But such motives barely, if at all, influenced the Abolitionists.
No element of professionalism entered into their work.
They were not particularly religious.
They neither very greatly reverenced nor feared the Church
, whose leaders they often accused of a hankering for the “flesh-pots” that induced them to lead their followers into Egypt
, rather than out of it. They were partly moved by a hatred of slavery and its long train of abuses that was irrepressible, and which to most persons was incomprehensible, and partly by a love for their fellows in distress that was so insistent as to make them forget themselves.
Their impulses seemed to be largely intuitive, if not instinctive, and if called upon for a philosophical explanation they could not have given it.
In such a struggle for freedom and natural human rights as was carried on by the Abolitionists against tremendous odds and through a term covering many long years, it does seem to the writer of this essay that mortal heroism reached its height.
Nor am I by any means alone in the opinion just expressed.

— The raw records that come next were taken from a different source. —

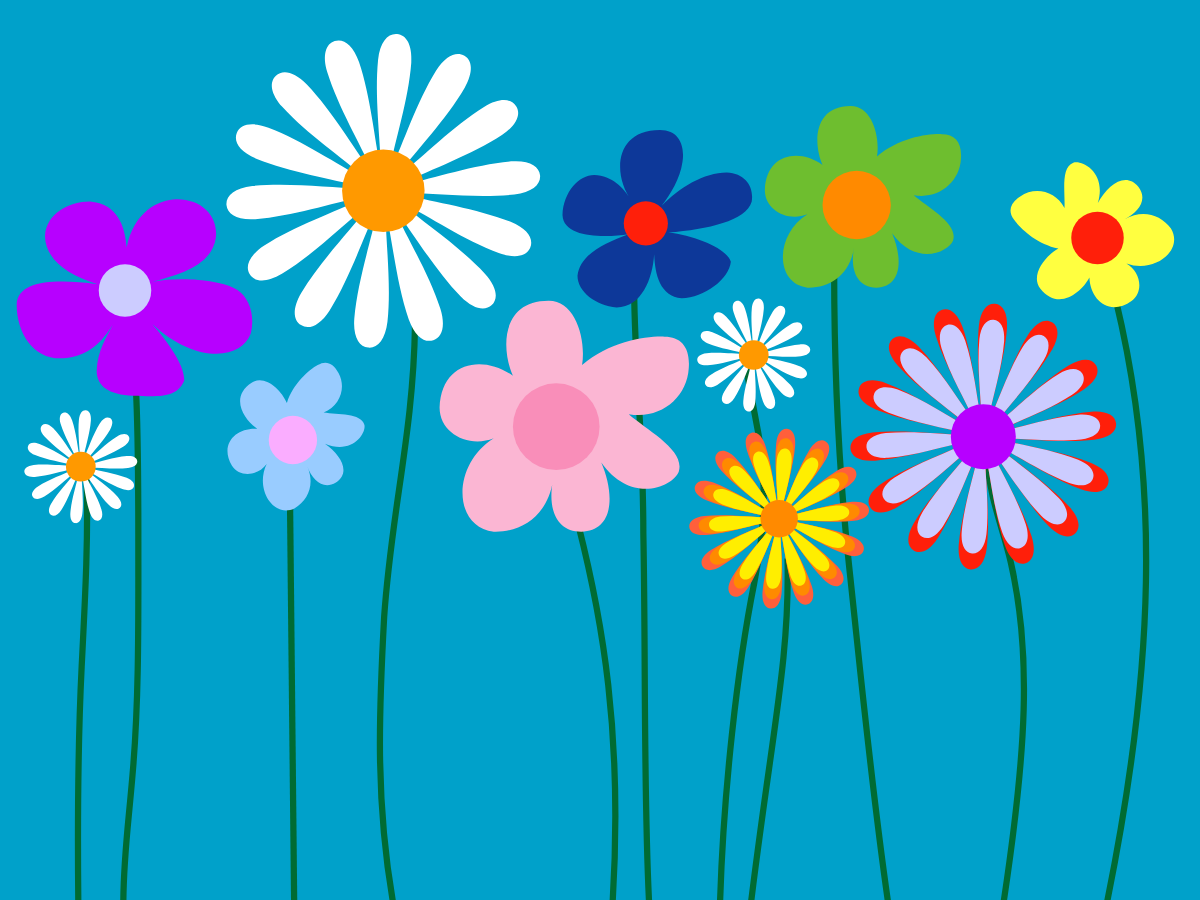
<!DOCTYPE html>
<html lang="en">
<head>
<meta charset="utf-8">
<title>Flower garden</title>
<style>
:root {
  --sky: #00a1ca;
  --stem: #006b33;
  --white: #ffffff;
  --orange: #ff9900;
  --deep-orange: #ff8a00;
  --coral: #ff5f3b;
  --lemon: #ffee00;
  --yellow: #ffff40;
  --red: #ff1f0a;
  --violet: #b700ff;
  --lavender: #ccccff;
  --navy: #0d3899;
  --leaf: #6ebe2f;
  --pink: #fbb6d3;
  --rose: #f98eb9;
  --powder: #99ccff;
  --orchid: #faadff;
}
html, body { margin: 0; padding: 0; background: var(--sky); overflow: hidden; }
.garden { display: block; width: 1200px; height: 900px; background: var(--sky); }
.stems { fill: none; stroke: var(--stem); stroke-width: 7.5; }
.white { fill: var(--white); }
.orange { fill: var(--orange); }
.deep-orange { fill: var(--deep-orange); }
.coral { fill: var(--coral); }
.lemon { fill: var(--lemon); }
.yellow { fill: var(--yellow); }
.red { fill: var(--red); }
.violet { fill: var(--violet); }
.lavender { fill: var(--lavender); }
.navy { fill: var(--navy); }
.leaf { fill: var(--leaf); }
.pink { fill: var(--pink); }
.rose { fill: var(--rose); }
.powder { fill: var(--powder); }
.orchid { fill: var(--orchid); }
</style>
</head>
<body>
<svg class="garden" viewBox="0 0 1440 1080" role="img" aria-label="Twelve bright flowers on long stems against a blue sky">
  <defs>
    <path id="petal" d="M-5.5 -28 C-9 -62 -20.500 -112 -20 -156 C-19.500 -178 -11 -189 0 -189 C11 -189 19.500 -178 20 -156 C20.500 -112 9 -62 5.500 -28Z"/>
    <g id="half-ring">
      <use href="#petal" transform="rotate(5)"/>
      <use href="#petal" transform="rotate(31)"/>
      <use href="#petal" transform="rotate(57.5)"/>
      <use href="#petal" transform="rotate(84.3)"/>
      <use href="#petal" transform="rotate(111)"/>
      <use href="#petal" transform="rotate(136.500)"/>
      <use href="#petal" transform="rotate(161.500)"/>
    </g>
    <g id="daisy-petals">
      <use href="#half-ring"/>
      <use href="#half-ring" transform="rotate(180.500)"/>
    </g>
    <g id="daisy">
      <use href="#daisy-petals" class="white"/>
      <circle r="49.5" class="orange"/>
    </g>
    <path id="blossom" d="M-52 -61 C-66 -92 -67 -151 -9 -151 C23 -151 36 -105 31 -74 C65 -103 110 -109 130 -108 C150 -108 161 -95 159 -70 C157 -35 125 -8 87 -15 C110 5 155 28 147 54 C140 72 90 94 54 43 C70 80 70 125 30 126 C-2 126 -10 95 -4 65 C-10 105 -40 127 -75 126 C-125 120 -125 45 -75 14 C-105 26 -140 8 -140 -23 C-138 -78 -88 -87 -52 -61Z"/>
  </defs>

  <g class="stems">
    <path d="M104 575 C106 650 102 720 98 800 C93 900 93 990 94 1085"/>
    <path d="M163 465 C166 520 166 570 166 650 C166 740 167 840 159 930 C154 990 148 1030 148 1085"/>
    <path d="M348 600 L353 1085"/>
    <path d="M498 390 C496 520 470 610 461 740 C455 850 450 960 472 1085"/>
    <path d="M694 630 C722 740 748 880 735 1085"/>
    <path d="M761 350 C762 450 772 520 772 640 C775 790 772 950 779 1085"/>
    <path d="M895 440 L910 520 Q925 600 905 700 C885 800 868 950 864 1085"/>
    <path d="M945 670 C948 790 926 880 901 1085"/>
    <path d="M1001 325 C1001 450 1006 560 1019 680 C1032 800 1045 940 1066 1085"/>
    <path d="M1184 550 C1188 600 1204 635 1213 675 C1238 785 1232 900 1204 1085"/>
    <path d="M1339 360 C1392 580 1386 800 1328 1085"/>
  </g>

  <g id="violet-flower">
    <path class="violet" d="M152 297 C160 255 190 239 212 239 C245 239 262 262 259 285 C255 318 215 330 183 338 C215 332 265 335 285 348 C300 358 306 380 301 400 C290 432 235 437 183 389 C205 415 222 440 221 457 C212 478 190 476 160 475 C130 474 116 463 116 445 C117 420 128 405 135 390 C120 415 100 430 72 430 C40 430 20 400 20 365 C22 335 70 335 117 341 C80 330 54 310 54 283 C56 255 85 241 110 242 C140 245 150 270 152 297Z"/>
    <circle class="lavender" cx="150" cy="348.500" r="31.500"/>
  </g>

  <use id="large-daisy" href="#daisy" transform="translate(460 229)"/>
  <use id="left-daisy" href="#daisy" transform="translate(97 560) scale(.36)"/>

  <g id="powder-flower" transform="translate(351.500 528)">
    <use href="#blossom" class="powder" transform="rotate(-32) scale(.56)"/>
    <circle class="orchid" r="29"/>
  </g>

  <g id="navy-flower">
    <path class="navy" d="M758 241 C735 210 737 156 792 156 C815 156 822 175 819 194 C816 215 805 232 794 247 C815 225 845 207 872 207 C895 208 905 225 902 242 C895 265 850 275 802 279 C835 283 872 298 877 314 C875 335 845 357 818 358 C792 355 786 330 785 305 C783 335 770 368 740 369 C715 367 693 350 693 331 C696 305 725 292 754 281 C730 285 676 287 675 258 C676 230 695 210 713 210 C735 211 748 225 758 241Z"/>
    <circle class="red" cx="775" cy="268" r="26.500"/>
  </g>

  <g id="pink-flower" transform="translate(667.500 512)">
    <use href="#blossom" class="pink"/>
    <circle class="rose" r="52"/>
  </g>

  <g id="green-flower" transform="translate(1028 246)">
    <use href="#blossom" class="leaf" transform="scale(.787)"/>
    <circle class="deep-orange" r="41"/>
  </g>

  <g id="yellow-flower" transform="translate(1317 285.500)">
    <use href="#blossom" class="yellow" transform="rotate(-128) scale(.606)"/>
    <circle class="red" r="31.500"/>
  </g>

  <use id="right-daisy" href="#daisy" transform="translate(904.500 426) scale(.36)"/>

  <g id="sunburst-flower" transform="translate(935 622.500)">
    <use href="#daisy-petals" class="coral" transform="scale(.573)"/>
    <use href="#daisy-petals" class="deep-orange" transform="scale(.54 .54) scale(.95)"/>
    <use href="#daisy-petals" class="lemon" transform="scale(.447)"/>
    <circle class="deep-orange" r="22.500"/>
  </g>

  <g id="lavender-flower" transform="translate(1180 524)">
    <use href="#daisy-petals" class="red" transform="scale(.847)"/>
    <use href="#daisy-petals" class="lavender" transform="scale(.745)"/>
    <circle class="violet" r="39"/>
  </g>
</svg>
</body>
</html>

As far back as 1844, when the Abolitionists were few in number and the objects of almost savage persecution in every part of our country, the Earl
, who, in his day was one of the most capable leaders of British public opinion, declared that they were engaged “in fighting a battle without a parallel in the history of ancient or modern heroism.”
I am moved to write the story of the Abolitionists, partly because it is full of romantic interest, and partly because justice demands it. Those doughty